Definitely reasonable to tell him to lay off the alcohol, and discontinue the friendships with females. As someone else suggested, I wouldn't write a NC letter, just let the friendship wither away.

In regards to his work, I can totally relate. My ws works in a female dominated field (nursing) and there are about 10 men where he works compared to about 80 women. One of the women texted stuff to him last year saying he was hot. I absolutely despised his work place. Thought of him getting a job somewhere else, but figured I'd rather he stick with the devil I know, than the devil I don't. Kwim? Unless your ws is going to get a job where its only males, you may cause yourself more anxiety worrying about the new women there.

Morhurt posted 2/25/2014 03:44 AM

Your DDay is so recent and this is a long process. My H had chronic boundary issues (I had no clue) and though he was positive he would never have another A after DDay, the boundary issues took longer to sort out. Each "incident" was a learning experience for us. But it happened. At 8 months out I feel pretty goid about the boundaries and I see him taking on the heavy lifting of R. It can change but don't be afraid to push it along.
Is he in IC? Are you?

stronger08 posted 2/25/2014 03:57 AM

IMHO anything that you feel you need in order to heal from this mess is appropriate. There is nothing set in stone that viable for all people. You need what you need, but don't just make demands lightly because chances are he will balk at your requests. And if he does you must be prepared to take action yourself. And the only available action is to seek a D. R is a gift from you to your WH. If that gift comes with strings attached they must be respected by your WH. Otherwise he should not accept it in the first place. This is one of those times where you have to put your money where your mouth is. Any sign of weakness or hesitation will simply result in another D-day. A truly remorseful WS will accept your terms willingly. If he does not, well you have another decision to make. And keep in mind that you never should negotiate in regard to your demands of R. If you back down he will just walk all over you once again. A WS is nothing more than an emotional terrorist. And we all know you don't negotiate with terrorists. Good luck with your decision.

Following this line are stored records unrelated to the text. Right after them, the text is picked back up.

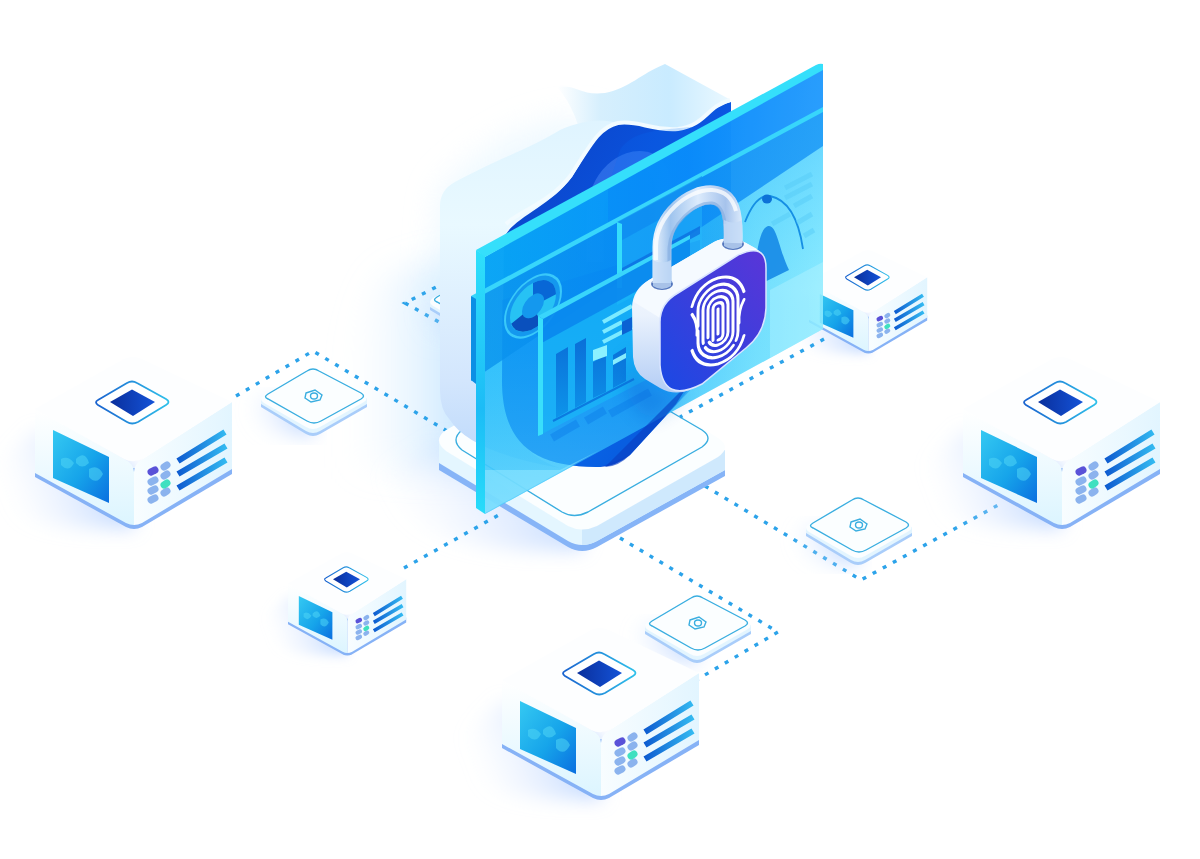
<!DOCTYPE html>
<html lang="en">
<head>
<meta charset="utf-8">
<title>Isometric data security illustration</title>
<style>
:root{--white:#fff;--ice:#eefaff;--pale:#d9f1ff;--sky:#35b5f5;--cyan:#1fd3fb;--azure:#0a8cf0;--royal:#0a4fd0;--navy:#0a35b0;--edge:#86b6f8;--violet:#5a52d8;--mint:#3fe0c0}
html,body{margin:0;height:100%;overflow:hidden;background:var(--white)}
.scene{display:block;width:1200px;height:859px}
.dots{fill:none;stroke:#2ca3ea;stroke-width:3.4;stroke-dasharray:4 7.5}
.outline{fill:none;stroke:#3aaee0;stroke-width:1.4}
.bars{stroke:url(#barFill);stroke-width:6;fill:none}
.print{fill:none;stroke:var(--white);stroke-width:3;stroke-linecap:round}
</style>
</head>
<body>
<svg class="scene" viewBox="0 0 1200 859" role="img" aria-label="Shield, glass dashboard and fingerprint padlock linked to four servers">
<defs>
<linearGradient id="boxLeft" x1="0" y1="0" x2="0" y2="1"><stop stop-color="#fff"/><stop offset="1" stop-color="#dcf5ff"/></linearGradient>
<linearGradient id="boxRight" x1="0" y1="0" x2="1" y2="0"><stop stop-color="#f8fdff"/><stop offset="1" stop-color="#e2f5ff"/></linearGradient>
<linearGradient id="screenFill" x1="0" y1="0" x2="1" y2="1"><stop stop-color="#35c9f2"/><stop offset=".55" stop-color="#16a4ea"/><stop offset="1" stop-color="#0a6fe0"/></linearGradient>
<linearGradient id="barFill" gradientUnits="userSpaceOnUse" x1="176" y1="0" x2="228" y2="0"><stop stop-color="#0c58cf"/><stop offset="1" stop-color="#35bdf2"/></linearGradient>
<linearGradient id="chipFill" x1="0" y1="0" x2="1" y2="0"><stop stop-color="#0a2f9c"/><stop offset="1" stop-color="#1453d8"/></linearGradient>
<linearGradient id="chipLine" x1="0" y1="0" x2="1" y2="0"><stop stop-color="#1a63cf"/><stop offset="1" stop-color="#2fc0ea"/></linearGradient>
<linearGradient id="castShadow" x1="1" y1="0" x2="0" y2=".25"><stop offset=".2" stop-color="#a9c9ff" stop-opacity=".75"/><stop offset="1" stop-color="#dbe9ff" stop-opacity="0"/></linearGradient>
<linearGradient id="wallGlow" x1="1" y1="0" x2="0" y2="0"><stop stop-color="#a8d8ff" stop-opacity=".8"/><stop offset="1" stop-color="#e6f4ff" stop-opacity="0"/></linearGradient>
<linearGradient id="shieldSide" x1="0" y1="0" x2="0" y2="1"><stop stop-color="#dff4ff"/><stop offset=".3" stop-color="#e9f9ff"/><stop offset=".75" stop-color="#d3e6fd"/><stop offset="1" stop-color="#bcd8fb"/></linearGradient>
<linearGradient id="shieldTop" x1="0" y1="0" x2="1" y2="0"><stop stop-color="#fff"/><stop offset=".25" stop-color="#d6effd"/><stop offset=".65" stop-color="#c9ebff"/><stop offset="1" stop-color="#eaf8ff"/></linearGradient>
<linearGradient id="shieldFace" x1="0" y1="0" x2="1" y2="1"><stop stop-color="#0a3fc4"/><stop offset=".6" stop-color="#0b5be6"/><stop offset="1" stop-color="#0838bd"/></linearGradient>
<linearGradient id="glass" x1="0" y1="0" x2="1" y2="0"><stop stop-color="#10b4fa" stop-opacity=".86"/><stop offset=".5" stop-color="#12b0fb" stop-opacity=".8"/><stop offset=".8" stop-color="#48d4fd" stop-opacity=".72"/><stop offset="1" stop-color="#7be8ff" stop-opacity=".8"/></linearGradient>
<linearGradient id="glassFade" x1="0" y1="0" x2="0" y2="1"><stop stop-color="#1ba4ff" stop-opacity=".5"/><stop offset=".5" stop-color="#29d1ff" stop-opacity=".1"/><stop offset="1" stop-color="#b8f4ff" stop-opacity=".4"/></linearGradient>
<linearGradient id="header" x1="0" y1="0" x2="1" y2="0"><stop stop-color="#06a2f4"/><stop offset=".6" stop-color="#078dfb"/><stop offset="1" stop-color="#2ba3ff"/></linearGradient>
<linearGradient id="subHeader" x1="0" y1="0" x2="1" y2="0"><stop stop-color="#0a95ec"/><stop offset=".5" stop-color="#0482f4"/><stop offset="1" stop-color="#1593f6"/></linearGradient>
<linearGradient id="rim" x1="0" y1="0" x2="0" y2="1"><stop stop-color="#2fe0fb"/><stop offset=".6" stop-color="#1cbcf6"/><stop offset="1" stop-color="#27dcfa"/></linearGradient>
<linearGradient id="lockFace" x1="1" y1="0" x2="0" y2="1"><stop stop-color="#5a35d8"/><stop offset=".5" stop-color="#3a3fdc"/><stop offset="1" stop-color="#1a49e4"/></linearGradient>
<linearGradient id="lockSide" x1="0" y1="0" x2="0" y2="1"><stop stop-color="#fff"/><stop offset=".5" stop-color="#eaf2fd"/><stop offset="1" stop-color="#b3cdf5"/></linearGradient>
<linearGradient id="steel" gradientUnits="userSpaceOnUse" x1="652" y1="0" x2="744" y2="0"><stop stop-color="#f0f7ff"/><stop offset=".2" stop-color="#9fc4ee"/><stop offset=".5" stop-color="#dcebfc"/><stop offset=".8" stop-color="#a6c3ec"/><stop offset="1" stop-color="#e2effd"/></linearGradient>
<linearGradient id="columnFill" x1="0" y1="0" x2="0" y2="1"><stop stop-color="#0a6fd8"/><stop offset="1" stop-color="#0d94ea"/></linearGradient>
<filter id="soft" x="-20%" y="-20%" width="140%" height="140%"><feGaussianBlur stdDeviation="9"/></filter>
<filter id="softer" x="-30%" y="-30%" width="160%" height="160%"><feGaussianBlur stdDeviation="16"/></filter>
<clipPath id="lockClip"><path d="M660 322Q660 303 678 293L738 255Q766 242 766 268V308Q765 333 746 348L702 384Q663 404 660 365Z"/></clipPath>

<g id="server">
<path d="M35 430L-8 470Q-20 535 134 528V465Z" fill="url(#castShadow)" filter="url(#soft)"/>
<path d="M35 470V477L126 527Q134 531 142 527L232 474V466Z" fill="#86b2f6"/>
<path d="M35 409L124 459Q134 464 134 472V525Q130 525 126 523L35 473Z" fill="url(#boxLeft)"/>
<path d="M232 402L143 459Q134 464 134 472V525Q138 525 142 523L232 469Z" fill="url(#boxRight)"/>
<path d="M35 409L124 359Q133 355 142 359L232 402L144 458Q134 464 124 459Z" fill="#fdfeff"/>
<path d="M98 400L127 383Q132 380 137 383L166 399Q171 402 166 405L138 422Q132 425 127 422L98 405Q94 402 98 400Z" fill="#fff" stroke="url(#chipLine)" stroke-width="1.8"/>
<path d="M110 402L132 389.500L155 402L133 416Z" fill="url(#chipFill)"/>
<path d="M53 430L109 457V503L53 478Z" fill="url(#screenFill)"/>
<g fill="#4fd6f6" opacity=".55"><path d="M61 459q7-4 13 4-5 10-13 2zM76 459q9-9 13 4-7 7-13 0zM89 469q9-5 14 5-6 12-14 3z"/></g>
<path class="bars" d="M178 461L225 432M178 474L226 446M178 488L226 460"/>
<g stroke-width="7" stroke-linecap="round" stroke="#8bb3ee">
<path d="M151 482L155 480M151 491L155 489M151 500L155 498M164 467L167 465M164 476L167 474M164 493L167 491"/>
<path d="M151 472L155 470" stroke="#5a52d8"/><path d="M164 485L167 483" stroke="#3fe0c0"/></g>
</g>

<g id="tile">
<path d="M261 396L244 412Q250 438 313 436V400Z" fill="url(#castShadow)" filter="url(#soft)"/>
<path d="M261 400V407L306 434Q313 438 320 434L367 407V400Z" fill="#a9cdfa"/>
<path d="M261 399V404L306 431Q313 435 320 431L367 404V398Z" fill="#e3f5ff"/>
<path d="M264 395L307 370Q313 367 319 370L364 395Q369 399 364 402L320 427Q313 431 306 427L264 403Q258 399 264 395Z" fill="#fbfeff"/>
<path class="outline" d="M268 394L307 371Q313 367 319 371L361 393Q366 396 361 399L321 421Q314 425 307 421L268 399Q263 397 268 394Z"/>
<path class="outline" d="M306 393L315 390L322 395L320 400L311 402L305 398Z"/><ellipse class="outline" cx="314" cy="396" rx="3.500" ry="3"/>
</g>
</defs>

<rect width="1200" height="859" fill="#fff"/>

<g id="ambient-shadows">
<path d="M442 262L385 276Q338 330 350 468H484V262Z" fill="url(#wallGlow)" filter="url(#softer)"/>
<path d="M440 440L372 478Q410 560 582 550L600 470Z" fill="url(#castShadow)" filter="url(#soft)"/>
<path d="M600 120Q520 110 440 190L430 330L540 300Z" fill="#e4f5ff" opacity=".6" filter="url(#softer)"/>
</g>

<g id="connections" class="dots">
<path d="M236 396L313 351L447 431"/><path d="M446 282L405 303L446 326"/>
<path d="M705 486L861 580L1000 504"/><path d="M620 538L778 632L698 679"/><path d="M404 568L504 512"/>
</g>

<g id="nodes">
<use href="#tile" x="169" y="-97"/>
<use href="#tile"/><use href="#tile" x="545" y="129"/><use href="#tile" x="384" y="227"/>
<use href="#server"/><use href="#server" x="928"/><use href="#server" x="467" y="271"/>
<use href="#server" transform="translate(267 338) scale(.6)"/><use href="#server" transform="translate(788 36) scale(.6)"/>
</g>

<g id="platform">
<path d="M439 450V470L568 547Q582 555 597 547L725 476V458Z" fill="#86b4f7"/>
<path d="M439 440V463L568 541Q582 549 597 541L725 470V450Z" fill="#e4f6ff"/>
<path d="M582 528V545Q590 545 597 541L725 470V450Z" fill="#cfe9fd"/>
<path d="M446 430L570 361Q582 355 595 361L718 438Q732 447 718 457L597 526Q582 533 568 526L446 451Q432 440 446 430Z" fill="#fbfeff"/>
<path class="outline" d="M462 430L572 368Q584 362 596 368L702 430Q714 438 702 447L588 512Q574 519 562 512L462 450Q450 440 462 430Z"/>
</g>

<g id="shield">
<path d="M557 87C577 84 580 96 605 93C630 88 640 74 665 64L729 99C708 112 705 128 675 130C650 130 640 120 618 125L585 155Q578 110 557 87Z" fill="url(#shieldTop)"/>
<path d="M440 206Q440 190 455 182C500 158 535 146 560 130C588 118 606 119 620 124C600 128 590 150 572 176C552 205 520 212 508 228Q502 240 502 256V380Q504 450 560 468Q470 452 450 420Q440 410 440 390Z" fill="url(#shieldSide)"/>
<path d="M504 238C512 218 550 207 572 177C592 145 600 128 618 124C640 121 650 132 678 130C706 126 706 108 731 102V270Q724 350 676 405L630 455Q615 467 600 467C530 468 502 440 502 380Z" fill="url(#shieldFace)"/>
<path d="M506 224C518 212 550 203 571 175C592 142 600 127 618 123C640 120 650 131 678 129C706 125 706 107 730 100" fill="none" stroke="#f2fbff" stroke-width="4"/>
<path d="M595 262V215C597 175 625 156 645 160C666 166 665 190 664 225" fill="none" stroke="#5d9cff" stroke-width="17" opacity=".38"/>
</g>

<path class="dots" d="M824 339L680 417"/>

<g id="glass-dashboard">
<path d="M485 257L823 66V329L485 514Z" fill="url(#glass)"/>
<path d="M485 257L823 66V329L485 514Z" fill="url(#glassFade)"/>
<path d="M502 300V380C502 440 530 468 600 467L630 455L676 405L700 380V240Z" fill="#0878ee" opacity=".36"/>
<path d="M630 455L676 404L690 382L640 432L605 467Q618 467 630 455Z" fill="#0a3fc4" opacity=".65"/>
<path d="M485 257L823 66V109L485 293Z" fill="url(#header)" opacity=".86"/>
<path d="M608 187L620 150C640 120 690 135 731 118V118L823 66V109L608 226Z" fill="#0870f2" opacity=".2"/>
<path d="M471 297L823 109V146L471 381Z" fill="url(#subHeader)" opacity=".78"/>
<path d="M471 296L823 107V112L475 299Z" fill="#38d6fb"/>
<path d="M476 250L816 65Q820 63 823 64V70L485 257Z" fill="#35dffb"/>
<path d="M476 250L485 256V514L476 508Z" fill="url(#rim)"/>
<path d="M471 296L476 299V384L471 380Z" fill="#0c8fe4"/>
<path d="M485 470L560 470L600 450L485 513Z" fill="#a8f0ff" opacity=".4"/>

<g id="donut-chart" transform="translate(533 306) skewY(-27)">
<circle r="28" fill="#1498ee" stroke="#39c9fa" stroke-width="2"/>
<circle r="17" fill="none" stroke="#27c2f4" stroke-width="12"/>
<path d="M0-17A17 17 0 0 1 17 0" fill="none" stroke="#0867d6" stroke-width="12"/>
<path d="M-16 5A17 17 0 0 0 6 16" fill="none" stroke="#0a50bd" stroke-width="12"/>
</g>

<g id="back-window">
<path d="M617 222L702 176V260L617 305Z" fill="#27b9f9" opacity=".45"/>
<path d="M617 222L702 176V196L617 243Z" fill="#0c84ee" opacity=".55"/>
<path d="M617 222L622 224V288H617Z" fill="#35ddfb"/>
<path d="M622 276L700 234V226L622 268Z" fill="#0b69df" opacity=".7"/>
</g>

<g id="bar-window">
<path d="M538 317L690 236V357L538 436Z" fill="#19bdf7" opacity=".55"/>
<path d="M538 317L690 236V262L538 345Z" fill="#0884ee" opacity=".8"/>
<path d="M538 316L543 319V434L538 436Z" fill="#39dffb"/>
<path d="M538 316L690 235V239L543 319Z" fill="#39d5fb"/>
<g fill="url(#columnFill)"><path d="M556 354L568 347V411L556 418ZM575 344L586 338V402L575 408ZM593 362L606 355V392L593 398ZM613 355L626 347V381L613 388Z"/></g>
<path d="M593 350L607 345V356L593 361ZM613 360L626 353V358L613 365Z" fill="#8bf1ff"/>
<path d="M553 421L634 379" stroke="#0b7be0" stroke-width="2"/>
<path d="M603 322L632 306M603 332L622 322M603 342L632 327" stroke="#7ceaff" stroke-width="4"/>
<path d="M622 322L632 317V330L622 335Z" fill="#0a62d3"/>
</g>
<path d="M552 438L578 423M586 421L605 410M610 414L650 392" stroke="#0a78e8" stroke-width="8" opacity=".4"/>

<g id="curve-chart">
<path d="M745 222Q756 194 770 196C790 200 799 222 803 249" fill="none" stroke="#168fe4" stroke-width="1.800"/>
<path d="M752 288C757 252 759 229 768 226C777 224 779 250 789 270Z" fill="#1185e6" opacity=".85"/>
<ellipse cx="767" cy="199" rx="5" ry="4.500" fill="#0d72d8"/>
<path d="M785 188L812 174M785 198L812 184M794 206L812 196M772 224L790 214M797 223L812 214M804 236L814 230" stroke="#58cdf8" stroke-width="5" opacity=".5"/>
</g>
<path d="M770 290L823 262V329L770 358Z" fill="#d4fbff" opacity=".28"/>
</g>

<g id="padlock">
<path d="M630 350Q642 400 690 394L650 420Q615 400 630 350Z" fill="#075bd0" opacity=".3" filter="url(#soft)"/>
<path d="M632 307Q633 289 649 280L714 242Q730 234 746 243L758 250Q767 256 766 272L690 390Q674 396 660 388L645 379Q634 372 633 357Z" fill="url(#lockSide)"/>
<path d="M649 280L714 242Q730 234 746 243L757 249Q747 248 736 255L678 291Q661 302 660 318L634 302Q636 288 649 280Z" fill="#f5faff"/>
<ellipse cx="662" cy="284" rx="11" ry="6" fill="#5376bd"/><ellipse cx="733" cy="244" rx="11" ry="6" fill="#5376bd"/>
<path d="M662 283V247C662 216 692 193 713 195C731 197 734 214 733 243" fill="none" stroke="url(#steel)" stroke-width="19"/>
<path d="M656 260V246C657 215 688 189 712 190C726 191 733 199 736 211" fill="none" stroke="#fff" stroke-width="4" opacity=".75"/>
<path d="M669 262V248C670 225 694 202 712 203Q723 205 725 224" fill="none" stroke="#83acdf" stroke-width="3" opacity=".6"/>
<path d="M653 260Q662 265 671 260V286Q662 292 653 286ZM724 220Q733 225 742 220V246Q733 252 724 246Z" fill="#c4dbf7" opacity=".75"/>
<path d="M660 322Q660 303 678 293L738 255Q766 242 766 268V308Q765 333 746 348L702 384Q663 404 660 365Z" fill="url(#lockFace)" stroke="#d9e4ff" stroke-width="1.500"/>
<g id="fingerprint" clip-path="url(#lockClip)">
<g transform="translate(718 321) skewY(-16)" class="print">
<path d="M-26-22Q-20-42 0-43Q20-42 26-22M-26 22Q-20 42 0 43Q20 42 26 22"/>
<path d="M-26-14Q-20-4-21 8M26-14Q20-4 21 8"/>
<rect x="-20" y="-36" width="40" height="72" rx="20" stroke-dasharray="72 5 60 5"/>
<rect x="-15" y="-30" width="30" height="60" rx="15" stroke-dasharray="92 5"/>
<rect x="-10" y="-24" width="20" height="48" rx="10" stroke-dasharray="70 5"/>
<path d="M-5 18V-13Q-5-18 0-18Q5-18 5-13V14Q5 19 0 19"/>
<path d="M0-12V13"/>
</g>
</g>
</g>
</svg>
</body>
</html>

annb posted 2/25/2014 07:02 AM

My H is to have NO single female friends. None. If fact, no married female friends, unless they are friends of mine, or his friends' wives

^^^Exactly what Steadfast said! Why would you want to limit his interaction with single women only? The OW in many cases here were married, a married co-worker.

I am almost nine years out. Since D-Day my WH has cut all ties with any female friends he had. He trained in karate, and had many female friends, they were never an issue UNTIL the A. Nor does he socialize on the job when women are involved. Never any personal conversations with female co-workers, whether married or single. WH has had absolutely no issue with my requests, and he "gets it." Both of us have seen too many co-workers slide down that slippery slope. If your WH projects himself as purely professional, that's how people will respond to him.

Your husband has to learn what clear boundaries are, and certainly to keep his job as professional as possible.

Return to Forum List

© 2002-2018 ®. All Rights Reserved.